You may remember a couple of weeks ago I published a post about the California State Mining Museum in Mariposa and mentioned that I wished I could find a mineral museum nearer to where I live. Well, it just so happens that I did find a very nice if small collection of minerals from various places around the world on view at the Angels Camp Museum in Calaveras County. They were displayed in glass cases, and I used my phone to shoot pictures of a few of them as it was easier to avoid the glare/reflections by putting the lens right against the glass. I don’t know very much about minerals, but they certainly can be very beautiful and fascinating to look at.
Talc by coincidence recently showed up in one of my crossword puzzles with the clue “One on the Mohs scale;” after filling in the answer I Googled and read a bit about the Mohs scale, so I managed to learn something new that day!
Quartz and calcite, two very different minerals, are commonly found together in limestone veins. Calcite is quite soft, while quartz is right up there on the Mohs scale at 7 out of 10.

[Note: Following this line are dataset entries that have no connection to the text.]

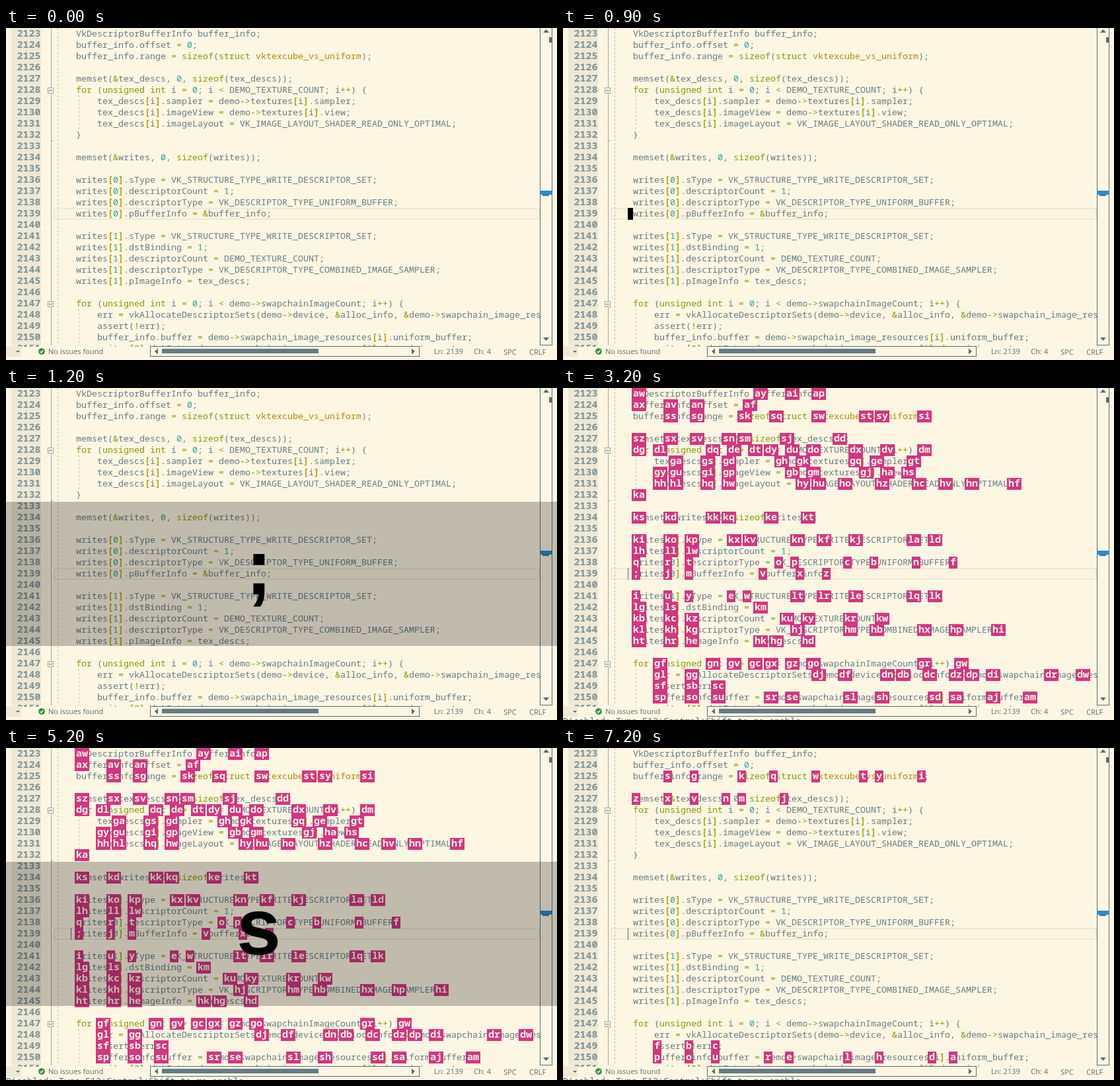
An HTML page with a canvas that plays this animation: 834x502 px, repeating every 8 s.

```html
<!DOCTYPE html>
<html lang="en">
<head>
<meta charset="utf-8">
<title>Code editor jump labels</title>
<style>
html, body { margin: 0; width: 834px; height: 502px; overflow: hidden; background: #fdf6e3; }
canvas { display: block; }
</style>
</head>
<body>
<canvas id="stage" width="834" height="502"></canvas>
<script>
const ctx = document.getElementById('stage').getContext('2d');
const W = 834, H = 502, LOOP = 8000;
const LINE = 17, CELL = 18, CHAR = 8, LEFT = 106, FIRST = 2123;
const CARET_X = 98, CARET_Y = 16 * LINE;
const BOTTOM = 480, RIGHT = 808;
const MONO = '"Noto Sans Mono", "DejaVu Sans Mono", monospace';
const CODE_FONT = '13.333px ' + MONO;
const BRACKET_FONT = 'bold ' + CODE_FONT;
const BOLD_FONT = 'bold 15px ' + MONO;
const UI_FONT = '11.1px "Open Sans", "Noto Sans", sans-serif';
const KEY_FONT = 'bold 120px "Liberation Sans", Arial, sans-serif';
const C = {
  paper: '#fdf6e3', gutter: '#eee8d5', text: '#657b83', dark: '#586e75', num: '#7a9296',
  keyword: '#859900', number: '#2aa198', bracket: '#b5a000', type: '#b58900', line: '#fcf4e0',
  label: '#d33682', mark: '#268bd2', guide: '#bdbdb5', fold: '#a3a59f', ok: '#2f9135'
};

// Code and its labels; each ` marks where the next label lands.
const source = [
  ['`VkDescriptorBufferInfo `buffer`_info`;', 'aw ay ai ap'],
  ['`buffer`_info`.offset = `0;', 'ax av an af'],
  ['buffer`_info`.range = `sizeof`(struct `vktexcube`_vs`_uniform`);', 'ss sg sk sq sw st sy si'],
  [''],
  ['`memset`(&tex`_descs`, 0`, sizeof`(tex_descs`));', 'sz sx sv sn sm sj dd'],
  ['`for `(unsigned `int `i = `0; `i < `DEMO`_TEXTURE`_COUNT`; i++) `{', 'dg dl dq de dt dy du do dx dv dm'],
  ['    tex`_descs`[i].`sampler = `demo`->textures`[i].`sampler`;', 'ga gs gd gh gk gq ge gt'],
  ['    `tex`_descs`[i].`imageView = `demo`->textures`[i].`view`;', 'gy gu gi gp gb gm gj ha hs'],
  ['    `tex`_descs`[i].`imageLayout = `VK_`IMAGE`_LAYOUT`_SHADER`_READ`_ONLY`_OPTIMAL`;',
    'hh hl hq hw hy hu ho hz hc hv hn hf'],
  ['`}', 'ka'],
  [''],
  ['`memset`(&writes`, 0`, sizeof`(writes`));', 'ks kd kk kq ke kt'],
  [''],
  ['`writes`[0].`sType = `VK_`STRUCTURE`_TYPE`_WRITE`_DESCRIPTOR`_SET`;', 'ki ko kp kx kv kn kf kj la ld'],
  ['`writes`[0].`descriptorCount = 1;', 'lh ll lw'],
  ['`writes`[0].`descriptorType = `VK_`DESCRIPTOR`_TYPE`_UNIFORM`_BUFFER`;', 'q r t o p c b n f'],
  ['`writes`[0].`pBufferInfo = `&buffer`_info`;', '; j m v x z'],
  [''],
  ['`writes`[1].`sType = `VK_`STRUCTURE`_TYPE`_WRITE`_DESCRIPTOR`_SET`;', 'i u y e w lt lr le lq lk'],
  ['`writes`[1].dstBinding = `1;', 'lg ls km'],
  ['`writes`[1].`descriptorCount = `DEMO`_TEXTURE`_COUNT`;', 'kb kc kz ku ky kr kw'],
  ['`writes`[1].`descriptorType = VK_`DESCRIPTOR`_TYPE`_COMBINED`_IMAGE`_SAMPLER`;',
    'kl kh kg hj hm hb hx hp hi'],
  ['`writes`[1].`pImageInfo = `tex`_descs`;', 'ht hr he hk hg hd'],
  [''],
  ['for `(unsigned `int `i = `0; `i < `demo`->swapchainImageCount`; i++) `{', 'gf gn gv gc gx gz go gr gw'],
  ['    `err = `vkAllocateDescriptorSets`(demo`->device`, &`alloc`_info`, &`demo`->swapchain`_image`_resources[i]',
    'gl gg dj df dn db dc dz dp di dr dw'],
  ['    `assert`(!err`);', 'sf sb sc'],
  ['    `buffer`_info`.buffer = `demo`->swapchain`_image`_resources`[i].`uniform`_buffer`;',
    'sp so su sr se sl sh sd sa aj am'],
  ['    writes[0].dstSet = demo->swapchain_image_resources[i].descriptor_set;']
];

const lines = source.map(([marked, names = '']) => {
  const parts = marked.split('`'), labels = [];
  let col = 0;
  names.split(' ').forEach((name, i) => {
    col += parts[i].length;
    if (name) labels.push({ name, col });
  });
  return { code: parts.join(''), labels };
});

const TOKEN = /\w+|[\[\]]|[=<>+&!-]+|[^\s]/g;
function tokenColor(t) {
  if (/^(for|unsigned|int|sizeof|struct)$/.test(t)) return C.keyword;
  if (/^\d/.test(t)) return C.number;
  if (t === 'vktexcube_vs_uniform') return C.type;
  if (/^[\[\]]$/.test(t)) return C.bracket;
  return /^[=<>+&!-]/.test(t) ? C.keyword : C.text;
}

function rect(x, y, w, h, color) {
  ctx.fillStyle = color;
  ctx.fillRect(x, y, w, h);
}
function box(x, y, w, h, color, line = 1) {
  ctx.strokeStyle = color;
  ctx.lineWidth = line;
  ctx.strokeRect(x + line / 2, y + line / 2, w - line, h - line);
}
function text(s, x, y, font, color) {
  ctx.font = font;
  ctx.fillStyle = color;
  ctx.fillText(s, x, y);
}
function poly(color, ...pts) {
  ctx.fillStyle = color;
  ctx.beginPath();
  pts.forEach(([x, y]) => ctx.lineTo(x, y));
  ctx.fill();
}
function dotted(x, y0, y1) {
  ctx.strokeStyle = C.guide;
  ctx.lineWidth = 1;
  ctx.setLineDash([3, 3]);
  ctx.beginPath();
  ctx.moveTo(x + .5, y0);
  ctx.lineTo(x + .5, y1);
  ctx.stroke();
  ctx.setLineDash([]);
}
function clipTo(w, h, draw) {
  ctx.save();
  ctx.beginPath();
  ctx.rect(0, 0, w, h);
  ctx.clip();
  draw();
  ctx.restore();
}

function drawFolds() {
  rect(68, 0, 1, BOTTOM, C.fold);
  rect(68, 170, 4, 1, C.fold);
  for (const row of [5, 24]) {
    const y = row * LINE + 5;
    rect(63, y, 9, 9, C.paper);
    box(63, y, 9, 9, C.fold);
    rect(65, y + 4, 5, 1, C.dark);
  }
  dotted(78, 0, BOTTOM);
  dotted(110, 102, 153);
  dotted(110, 425, BOTTOM);
}

function drawCode() {
  rect(8, 0, 45, BOTTOM, C.gutter);
  rect(72, CARET_Y, RIGHT - 72, CELL, C.line);
  box(72, CARET_Y, RIGHT - 72, CELL, C.gutter, 2);
  drawFolds();
  lines.forEach(({ code }, row) => {
    const y = row * LINE + 13;
    text(FIRST + row, 16.5, y, BOLD_FONT, C.num);
    for (const m of code.matchAll(TOKEN)) {
      const color = tokenColor(m[0]);
      const font = color === C.bracket ? BRACKET_FONT : CODE_FONT;
      text(m[0], LEFT + m.index * CHAR, y, font, color);
    }
  });
}

function drawLabels(prefix) {
  lines.forEach(({ labels }, row) => labels.forEach(({ name, col }) => {
    if (prefix && (name.length < 2 || name[0] !== prefix)) return;
    const s = name.slice(prefix.length), x = LEFT + col * CHAR;
    rect(x - 2, row * LINE, s.length * 9 + 4, CELL, C.label);
    text(s, x, row * LINE + 13, BOLD_FONT, C.paper);
  }));
}

function drawVerticalBar() {
  box(RIGHT, -1, 19, BOTTOM + 1, C.dark);
  poly(C.dark, [813, 7], [822, 7], [817.5, 2]);
  poly(C.dark, [813, 468], [822, 468], [817.5, 473]);
  rect(822, 14, 4, 8, C.dark);
  rect(812, 246, 10, 8, C.dark);
  rect(RIGHT, 246, 19, 6, C.mark);
}

function drawStatus(disabled) {
  rect(0, 481, 23, 16, C.gutter);
  poly(C.dark, [15, 488], [21, 488], [18, 491]);
  ctx.fillStyle = C.ok;
  ctx.beginPath();
  ctx.arc(54, 489, 4.8, 0, 7);
  ctx.fill();
  ctx.strokeStyle = '#fff';
  ctx.lineWidth = 1.3;
  ctx.beginPath();
  ctx.moveTo(51.5, 489);
  ctx.lineTo(53.3, 491);
  ctx.lineTo(56.5, 487);
  ctx.stroke();
  const items = [['No issues found', 64, 493], ['Ln: 2139', 648, 493], ['Ch: 4', 708, 493],
    ['SPC', 753, 494], ['CRLF', 792, 494]];
  for (const [s, x, y] of items) text(s, x, y, UI_FONT, C.dark);
  rect(218, 481, 408, 16, C.paper);
  box(218, 481, 408, 16, C.dark);
  poly(C.dark, [230, 484.5], [230, 493.5], [225, 489]);
  poly(C.dark, [614, 484.5], [614, 493.5], [619, 489]);
  rect(236, 485, 237, 7, C.text);
  if (disabled) text('Disabled: Type F12+Control+Shift to re-enable', 0, 508, CODE_FONT, C.dark);
}

function drawKeys(keys) {
  rect(0, 172, W, 218, 'rgba(0,0,0,.24)');
  ctx.textAlign = 'center';
  text(keys, 382.7, 312, KEY_FONT, '#000');
  ctx.textAlign = 'left';
}

function draw(t) {
  const jumping = t >= 3200;
  const blockOn = t < 1200 ? Math.floor(t / 300) % 2 === 1 : t >= 2200 && !jumping;
  let keys = '';
  if (t >= 1200 && t < 2200) keys = ';';
  else if (t >= 2200 && !jumping) keys = ';;';
  else if (t >= 5200 && t < 7200) keys = 's';

  rect(0, 0, W, H, C.paper);
  clipTo(RIGHT, BOTTOM + 2, () => {
    drawCode();
    if (jumping) {
      rect(CARET_X, CARET_Y, 1, CELL, C.dark);
      drawLabels(t >= 7200 ? 's' : '');
    }
  });
  drawVerticalBar();
  drawStatus(jumping);
  if (keys) drawKeys(keys);
  if (blockOn) rect(CARET_X, CARET_Y, 8, CELL, '#000');
}

const start = performance.now();
function tick() {
  draw((performance.now() - start) % LOOP);
  requestAnimationFrame(tick);
}
tick();
</script>
</body>
</html>
```
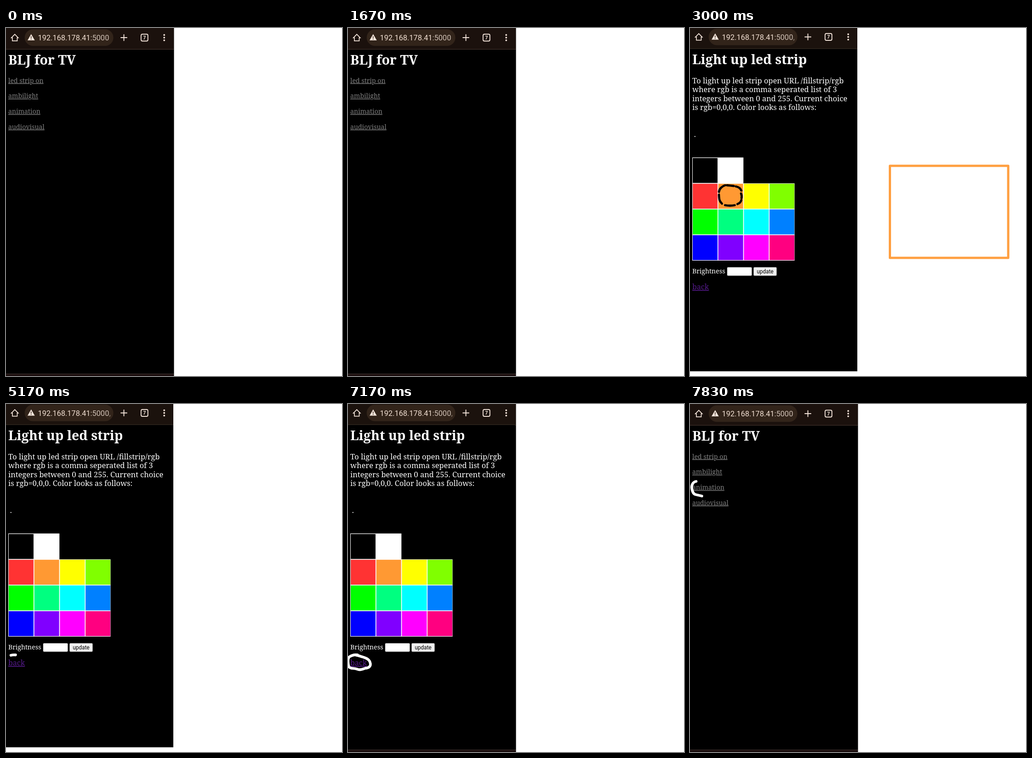
Write an HTML page that moves like this. It is 737 px wide and 760 px high and loops after 8000 ms.

```html
<!DOCTYPE html>
<html lang="en">
<head>
<meta charset="utf-8">
<title>LED strip remote</title>
<style>
  html, body { margin: 0; width: 100%; height: 100%; overflow: hidden; background: #fff; }
  svg { display: block; width: 737px; height: 760px; }
  text { font-family: "Noto Serif", serif; fill: #fff; white-space: pre; }
  .ui { font-family: Roboto, sans-serif; }
  .title { font-size: 28.85px; font-weight: bold; }
  .link { font-size: 14.27px; fill: #808080; text-decoration: underline; }
  .body { font-size: 16.55px; }
  .back { font-size: 16.2px; fill: #551a8b; text-decoration: underline; }
  .address { font-size: 16.5px; fill: #f1dfd2; }
  .count { font-size: 10.5px; font-weight: bold; fill: #f3e4da; }
  .button { font-size: 11.9px; fill: #000; }
  .box { stroke: #767676; rx: 2px; }

  /* The loop has 48 ticks; the small lead keeps every change on time */
  #menu, #picker, #lit, .pen { animation: 8s step-end -4ms infinite; }
  #menu { animation-name: menu; }
  #picker { animation-name: picker; }
  #lit { animation-name: lit; }
  @keyframes menu { 0% { opacity: 1 } 22.917% { opacity: 0 } 66.667%, 100% { opacity: 1 } }
  @keyframes picker { 0% { opacity: 0 } 22.917% { opacity: 1 } 91.667%, 100% { opacity: 0 } }
  @keyframes lit { 0% { opacity: 0 } 37.5% { opacity: 1 } 64.583%, 100% { opacity: 0 } }

  /* Hand-drawn strokes grow in steps; an offset of 110 hides them */
  .pen {
    fill: none; stroke: #fff; stroke-width: 5.8; stroke-linecap: round; stroke-linejoin: round;
    stroke-dasharray: 100 300; stroke-dashoffset: 110;
  }
  #pen-led { animation-name: pen-led; }
  #pen-color { animation-name: pen-color; stroke-width: 14; stroke-linecap: butt; }
  #pen-back { animation-name: pen-back; }
  #pen-anim { animation-name: pen-anim; }
  @keyframes pen-led {
    0% { stroke-dashoffset: 110 }
    6.25% { stroke-dashoffset: 100; animation-timing-function: steps(7, jump-start) }
    20.833% { stroke-dashoffset: 0; animation-timing-function: step-start }
    20.84%, 100% { stroke-dashoffset: 110 }
  }
  @keyframes pen-color {
    0% { stroke-dashoffset: 110 }
    25% { stroke-dashoffset: 100; animation-timing-function: steps(6, jump-start) }
    37.5% { stroke-dashoffset: 0 }
    64.583%, 100% { stroke-dashoffset: 110 }
  }
  @keyframes pen-back {
    0% { stroke-dashoffset: 110 }
    64.583% { stroke-dashoffset: 100; animation-timing-function: steps(13, jump-start) }
    91.667% { stroke-dashoffset: 0; animation-timing-function: step-start }
    91.67%, 100% { stroke-dashoffset: 110 }
  }
  @keyframes pen-anim {
    0% { stroke-dashoffset: 110 }
    91.667% { stroke-dashoffset: 100; animation-timing-function: steps(4, jump-start) }
    100% { stroke-dashoffset: 0 }
  }
</style>
</head>
<body>
<svg viewBox="0 0 737 760">
  <defs>
    <g id="bar">
      <rect x="41" y="3" width="194.5" height="36" rx="18" fill="#32241a"/>
      <g fill="none" stroke="#f3e4da" stroke-width="1.9">
        <path d="M11.8 21.3 19.3 13.8 26.8 21.3H24.6V28.2H14V21.3Z" stroke-width="1.7"/>
        <path d="M251.3 21H265.9M258.6 13.7V28.3"/>
        <rect x="296.3" y="13.5" width="15" height="15" rx="3"/>
      </g>
      <g fill="#f3e4da">
        <path d="M47.3 27 55.2 13.3 63.1 27Z"/>
        <circle cx="347" cy="15.2" r="1.9"/>
        <circle cx="347" cy="21" r="1.9"/>
        <circle cx="347" cy="26.8" r="1.9"/>
      </g>
      <path d="M55.2 18V22.2M55.2 23.6V25.2" stroke="#32241a" stroke-width="1.5"/>
      <text class="ui count" x="303.8" y="24.8" text-anchor="middle">7</text>
    </g>
    <mask id="reveal" maskUnits="userSpaceOnUse" x="50" y="330" width="80" height="70">
      <path id="pen-color" class="pen" pathLength="100"
        d="M80 343C70 344 62 352 62 364C62 380 72 388 88 388C106 388 114 378 114 366C114 352 104 343 78 343.5"/>
    </mask>
  </defs>

  <g id="menu">
    <rect width="368.5" height="760"/>
    <rect width="368" height="46" fill="#1b110d"/>
    <rect y="46" width="368" height="1" fill="#4b3a32"/>
    <rect y="755" width="368" height="1" fill="#4b3a36"/>
    <rect y="756" width="368" height="4" fill="#1a0d0e"/>
    <use href="#bar"/>
    <text class="ui address" x="70" y="27.3">192.168.178.41<tspan fill="#cfc0b5">:5000</tspan></text>
    <text class="title" x="5" y="80">BLJ for TV</text>
    <text class="link" x="5" y="119.7">led strip on</text>
    <text class="link" x="5" y="153.4">ambilight</text>
    <text class="link" x="5" y="187.1">animation</text>
    <text class="link" x="5" y="220.8">audiovisual</text>
  </g>

  <g id="picker">
    <rect width="367" height="749.7"/>
    <rect width="367" height="44.5" fill="#1b120d"/>
    <rect y="44.5" width="367" height="1" fill="#4b3d2e"/>
    <use href="#bar" y="-1.5"/>
    <text class="ui address" x="70" y="25.8">192.168.178.41<tspan fill="#cfc0b5">:5000</tspan><tspan fill="#8d8074">,</tspan></text>
    <text class="title" x="5" y="78.5">Light up led strip</text>
    <g class="body">
      <text x="5" y="120.6">To light up led strip open URL /fillstrip/rgb</text>
      <text x="5" y="140.1">where rgb is a comma seperated list of 3</text>
      <text x="5" y="159.7">integers between 0 and 255. Current choice</text>
      <text x="5" y="179.2">is rgb=0,0,0. Color looks as follows:</text>
      <text x="8.7" y="238.4">.</text>
    </g>
    <text class="back" x="5" y="571.3">back</text>
    <path fill="#fff" d="M5 282.8H117.2V339.2H229.4V508H5Z"/>
    <g id="swatches"></g>
    <text x="5" y="535.7" font-size="14.27">Brightness</text>
    <rect class="box" x="81.5" y="522.5" width="54" height="18.5" fill="#fff"/>
    <rect class="box" x="139.5" y="522.5" width="50.5" height="18.5" fill="#efefef"/>
    <text class="ui button" x="164.8" y="536" text-anchor="middle">update</text>
    <g mask="url(#reveal)">
      <path fill="none" stroke="#000" stroke-width="4.8" stroke-linecap="round"
        d="M63.5 358C64 351 71 345 77 343.5M63.5 364C64 371 63 377 70 383.5M77 387Q88 389 98 387M104 384.5Q111 382 112.5 376M113 371.5Q114 366 112 361.5M112.5 355Q110 348 100.5 346M81 343.5Q88 344 96 345"/>
    </g>
  </g>

  <rect id="lit" x="438.5" y="301" width="259.5" height="201" fill="none" stroke="#ff9f40" stroke-width="5" stroke-linejoin="round"/>

  <path id="pen-led" class="pen" pathLength="100"
    d="M10 96C3 102 2 112 3 120C4 131 20 133 45 133C75 133 94 130 94 114C94 98 75 94 45 94C28 94 16 94 8 97"/>
  <path id="pen-back" class="pen" pathLength="100"
    d="M21 548C13 547 6 550 2 553C-1 558 0 568 2 574C6 579 12 576 20 579C26 582 32 579 38 577C45 577 50 573 49 567C48 558 40 555 34 553C28 552 24 549 18 548.5"/>
  <path id="pen-anim" class="pen" pathLength="100"
    d="M13.5 169C6 170 3 178 4 184C5 191 7 197 13 198C18 199 22 200 26 201"/>
</svg>
<script>
  const rows = [
    ["#000", "#fff"],
    ["#f33", "#f93", "#ff0", "#80ff00"],
    ["#0f0", "#00ff80", "#0ff", "#0080ff"],
    ["#00f", "#8000ff", "#f0f", "#ff0080"],
  ];
  const pitch = 56.15, size = 54.4;
  const swatch = (fill, col, row) =>
    `<rect x="${6 + col * pitch}" y="${284 + row * pitch}" width="${size}" height="${size}" fill="${fill}"/>`;
  document.getElementById("swatches").innerHTML =
    rows.map((row, r) => row.map((fill, c) => swatch(fill, c, r)).join("")).join("");
</script>
</body>
</html>
```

Amethyst is a beautiful and very familiar mineral — especially to those born in February! It’s actually a violet form of quartz as well as a semiprecious stone. The name “amethyst” was derived from the Greek words for “not intoxicated.” In ancient times, people believed that an amethyst cup or amulet would protect the wearer from getting drunk. And now that I’ve typed the word “amethyst” a few times, I believe I shouldn’t have any more trouble remembering how to spell it!
I was attracted to this halide specimen by the fact that it looks like a large snowball (albeit in this photo a slightly blurry one). The chemistry gets a bit confusing for me here, but halides are a class of chemical compounds that contain salt-forming elements such as fluorine or chlorine. Aside from halite, they tend to be very rare and may be water soluble.
Stay tuned for more minerals to come!